By doing this you now have a list of things that you need to look at insuring. The next part is to make a list of things that you think could happen on your farm and which you would like to have cover against. This list could be as simple as the short list we drew up earlier (nature, physical and unexpected) or you can really make it specific and list all of them: water, rain, wind, fire, lightning, theft, motor accidents, falling over, impotence of my bull, wild animals attacking my sheep etc.
You should now have two lists:
- The things I want to insure
- The things I want to insure against
By matching the two up you then have a list of things you want to insure and next to each item those things you are concerned about. This is the basic document you can then use when discussing your insurance with your broker.
The broker will often help you to make this list and once you have it then use it to structure a proper policy with the right cover for you. He or she will also be able to advise you on which insurance companies can offer the various covers and what it will cost to do so.
Sometimes we think that insurance is too expensive, but you may be surprised to see how cost-effectively a proper policy can be structured and once you have a formal quote you can then decide which covers you need,
and which are not as critical. Just be careful to not over estimate your own
ability to fix or replace things. You may be able to fix the damage to your roof once, but what if it happens again two weeks later?
The natural risks are things that happen in nature. This could be a storm
that blows the roof off your shed or house or blows over a tree that falls
on your car or buildings. It could be a flood after heavy rains and your buildings are washed away or your shed is under water. It could be lightning that strikes one of your animals or hits a building or starts a fire and you have your storeroom burn down. These risks are the ones you have now sorted.

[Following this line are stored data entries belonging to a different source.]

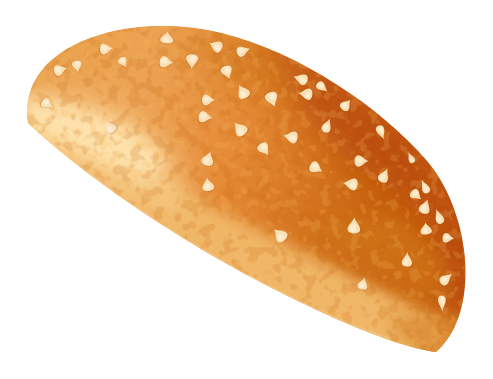
<!DOCTYPE html>
<html lang="en">
<head>
<meta charset="utf-8">
<title>Sesame bun</title>
<style>
:root {
  --paper: #ffffff;
  --crust-light: #eda456;
  --crust-mid: #e58a36;
  --crust-deep: #c9640f;
  --crust-burnt: #b84a08;
  --rim: #f0b767;
  --glow: #ffe6b2;
  --seed: #f9dfb4;
  --seed-light: #fff4de;
  --seed-shade: #b9601c;
}
html, body { margin: 0; background: var(--paper); overflow: hidden; }
.bun { display: block; width: 493px; height: 379px; }
.stop-light { stop-color: var(--crust-light); }
.stop-mid { stop-color: var(--crust-mid); }
.stop-deep { stop-color: var(--crust-deep); }
.seed-body { fill: var(--seed); }
.seed-shine { fill: var(--seed-light); }
.seed-shadow { fill: var(--seed-shade); opacity: .4; }
.burnt { fill: var(--crust-burnt); }
.rim { fill: var(--rim); }
.glow { fill: var(--glow); }
</style>
</head>
<body>
<svg class="bun" viewBox="0 0 493 379" role="img" aria-label="Top half of a sesame bun">
  <defs>
    <path id="bun-shape" d="M28 123C23 92 38 64 72 46C112 25 168 20 222 33C298 52 380 106 428 162C470 212 482 312 436 352C390 347 290 300 220 260C150 220 78 170 28 123Z"/>
    <clipPath id="bun-clip"><use href="#bun-shape"/></clipPath>
    <linearGradient id="crust" gradientUnits="userSpaceOnUse" x1="40" y1="90" x2="440" y2="220">
      <stop class="stop-light" offset="0"/>
      <stop class="stop-light" offset=".22"/>
      <stop class="stop-mid" offset=".48"/>
      <stop class="stop-deep" offset=".85"/>
      <stop class="stop-deep" offset="1"/>
    </linearGradient>
    <filter id="soft" x="-50%" y="-50%" width="200%" height="200%"><feGaussianBlur stdDeviation="8"/></filter>
    <filter id="softer" x="-60%" y="-60%" width="220%" height="220%"><feGaussianBlur stdDeviation="17"/></filter>
    <filter id="dark-mottle" x="0" y="0" width="100%" height="100%" color-interpolation-filters="sRGB">
      <feTurbulence type="fractalNoise" baseFrequency=".085" numOctaves="2" seed="7"/>
      <feColorMatrix values="0 0 0 0 .78  0 0 0 0 .4  0 0 0 0 .06  9 0 0 0 -4.6"/>
    </filter>
    <filter id="light-mottle" x="0" y="0" width="100%" height="100%" color-interpolation-filters="sRGB">
      <feTurbulence type="fractalNoise" baseFrequency=".1" numOctaves="2" seed="23"/>
      <feColorMatrix values="0 0 0 0 .97  0 0 0 0 .72  0 0 0 0 .36  0 9 0 0 -4.9"/>
    </filter>
    <g id="seed">
      <path class="seed-shadow" d="M1 -7C3 -3 7 0 7 4C6 9 -4 9 -6 4C-5 0 -1 -3 1 -7Z"/>
      <path class="seed-body" d="M0 -8C1 -4 6 -1 6 3C6 8 -6 8 -6 3C-6 -1 -1 -4 0 -8Z"/>
      <ellipse class="seed-shine" cx="-1" cy="2" rx="3" ry="3.5" opacity=".6"/>
    </g>
    <g id="seed-thin"><use href="#seed" transform="scale(.65 1)"/></g>
  </defs>

  <g id="crust-shading" clip-path="url(#bun-clip)">
    <use href="#bun-shape" fill="url(#crust)"/>
    <path class="burnt" filter="url(#softer)" opacity=".85" d="M255 25C330 60 400 110 440 165L485 230L475 330L437 308C450 250 420 205 375 180C330 155 290 100 255 25Z"/>
    <ellipse class="burnt" filter="url(#soft)" opacity=".55" cx="452" cy="278" rx="15" ry="42"/>
    <path fill="#e9a14c" filter="url(#softer)" opacity=".8" d="M20 60L90 30L170 25L120 60L60 90L20 130Z"/>
    <path fill="#cc7417" filter="url(#softer)" opacity=".6" d="M180 30L250 35L310 80L270 95L210 70Z"/>
    <path fill="#d27a1c" filter="url(#soft)" opacity=".55" d="M290 225L390 215L450 260L450 308L370 270Z"/>
    <path class="rim" filter="url(#soft)" d="M20 110C80 130 150 170 215 208C290 247 370 284 430 314L455 332L445 375L300 325L150 245L20 150Z"/>
    <path fill="#d7832c" filter="url(#soft)" opacity=".7" d="M385 318L470 312L460 365L425 362Z"/>
    <path class="glow" filter="url(#soft)" opacity=".85" d="M22 95C70 100 125 122 158 148C172 164 155 182 132 172C90 155 50 140 22 125Z"/>
    <path class="glow" filter="url(#softer)" opacity=".6" d="M30 92C80 92 150 120 180 165L185 210L110 180L30 128Z"/>
    <rect width="493" height="379" filter="url(#dark-mottle)" opacity=".2"/>
    <rect width="493" height="379" filter="url(#light-mottle)" opacity=".22"/>
    <path fill="none" stroke="#f7cd89" stroke-width="3" opacity=".45" d="M28 124C78 170 150 220 220 260C270 289 340 322 390 339"/>
  </g>

  <g id="seeds">
    <use href="#seed" transform="translate(167 38) rotate(5) scale(1.1 .8)"/>
    <use href="#seed" transform="translate(106 49) rotate(85) scale(.9)"/>
    <use href="#seed" transform="translate(60 70) rotate(75) scale(.9)"/>
    <use href="#seed" transform="translate(77 66) rotate(170) scale(.8)"/>
    <use href="#seed" transform="translate(123 62) rotate(150) scale(.75)"/>
    <use href="#seed" transform="translate(166 62) rotate(98) scale(.95)"/>
    <use href="#seed" transform="translate(192 61) rotate(182)"/>
    <use href="#seed" transform="translate(216 46) rotate(-65) scale(.95)"/>
    <use href="#seed" transform="translate(243 51) rotate(72) scale(.85 .95)"/>
    <use href="#seed" transform="translate(227 72) rotate(160) scale(.95)"/>
    <use href="#seed" transform="translate(243 92) rotate(-30)"/>
    <use href="#seed" transform="translate(272 99) rotate(160) scale(1.05)"/>
    <use href="#seed" transform="translate(301 79) rotate(-72) scale(.9 1)"/>
    <use href="#seed" transform="translate(306 94) rotate(-85) scale(.95)"/>
    <use href="#seed-thin" transform="translate(322 87) rotate(130) scale(1.1 .9)"/>
    <use href="#seed" transform="translate(346 105) rotate(40) scale(.85)"/>
    <use href="#seed-thin" transform="translate(327 126) rotate(22) scale(1.15 1)"/>
    <use href="#seed-thin" transform="translate(381 132) rotate(160) scale(1.05 1)"/>
    <use href="#seed-thin" transform="translate(411 158) rotate(-25) scale(.8)"/>
    <use href="#seed" transform="translate(47 104) rotate(125) scale(.85)"/>
    <use href="#seed" transform="translate(57 114) rotate(-70) scale(.8)" opacity=".3"/>
    <use href="#seed" transform="translate(110 127) rotate(-35) scale(.95)"/>
    <use href="#seed" transform="translate(208 100) rotate(90) scale(.9)"/>
    <use href="#seed" transform="translate(205 117) rotate(98) scale(.95)"/>
    <use href="#seed" transform="translate(240 129) rotate(-40) scale(1.05)"/>
    <use href="#seed" transform="translate(264 149) rotate(145) scale(.95)"/>
    <use href="#seed" transform="translate(291 137) rotate(-80)"/>
    <use href="#seed" transform="translate(316 168) rotate(120) scale(.95)"/>
    <use href="#seed" transform="translate(361 161) rotate(90) scale(.95)"/>
    <use href="#seed" transform="translate(351 184) rotate(-82)"/>
    <use href="#seed" transform="translate(384 176) rotate(25) scale(.85 1)"/>
    <use href="#seed" transform="translate(208 159) rotate(18)"/>
    <use href="#seed" transform="translate(208 185) rotate(-8) scale(1 .9)"/>
    <use href="#seed" transform="translate(280 235) rotate(-45) scale(1.05)"/>
    <use href="#seed" transform="translate(354 226) rotate(3) scale(1.05 1.1)"/>
    <use href="#seed" transform="translate(407 260) rotate(2) scale(.85 1)"/>
    <use href="#seed" transform="translate(363 284) rotate(15) scale(.85)"/>
    <use href="#seed" transform="translate(416 195) rotate(130) scale(.85)"/>
    <use href="#seed-thin" transform="translate(425 187) rotate(-25)"/>
    <use href="#seed" transform="translate(425 207) rotate(20) scale(.9 1)"/>
    <use href="#seed-thin" transform="translate(439 217) rotate(-20) scale(1.05)"/>
    <use href="#seed" transform="translate(426 229) rotate(-5) scale(.95 .8)"/>
    <use href="#seed" transform="translate(448 238) rotate(95) scale(.8)"/>
    <use href="#seed" transform="translate(446 279) rotate(50) scale(.8 1)"/>
    <use href="#seed-thin" transform="translate(442 303) rotate(178) scale(1 1.1)"/>
  </g>
</svg>
</body>
</html>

The cover we sometimes forget about is Public Liability. This cover is when
something happens on your property or is caused by one of your employees or even an animal and somebody else suffers a loss. Make sure that your broker provides for this as losses can easily run into millions of rands! You, your family and employees can also be covered against death and injury and as people are the most important part of any business you may want to discuss this with your broker as well.
Our farmers are spread throughout the country and our “Local is Lekker”
approach to business sets us apart from our competitors with Hollard’s 18 regional and sales offices allowing them to do business locally with a full mandate over each aspect of our business.
For a farmer this emphasis is very important as it enables him to not
only have a relationship with his or her intermediary but also understand his insurer to be part of his (local)world with a full mandate and an active participant in ensuring a better future for all: truly a win-win-win situation!
Farmers not only provide food security to every South African but have
also proven themselves to be employers and supporters of local economies by how and where they spend money. They are also involved in social investment.
Farmers are prudent businessmen facing real world risks that the insurance industry is perfectly positioned to help protect against. Hollard already does this with its current product offering.
Going forward and, after the launch of the new agricultural product,
Hollard will be taking the lead by offering a solution that enables both
brokers and clients to take control of their own risk management practises
and thereby protect and enable a better future for all.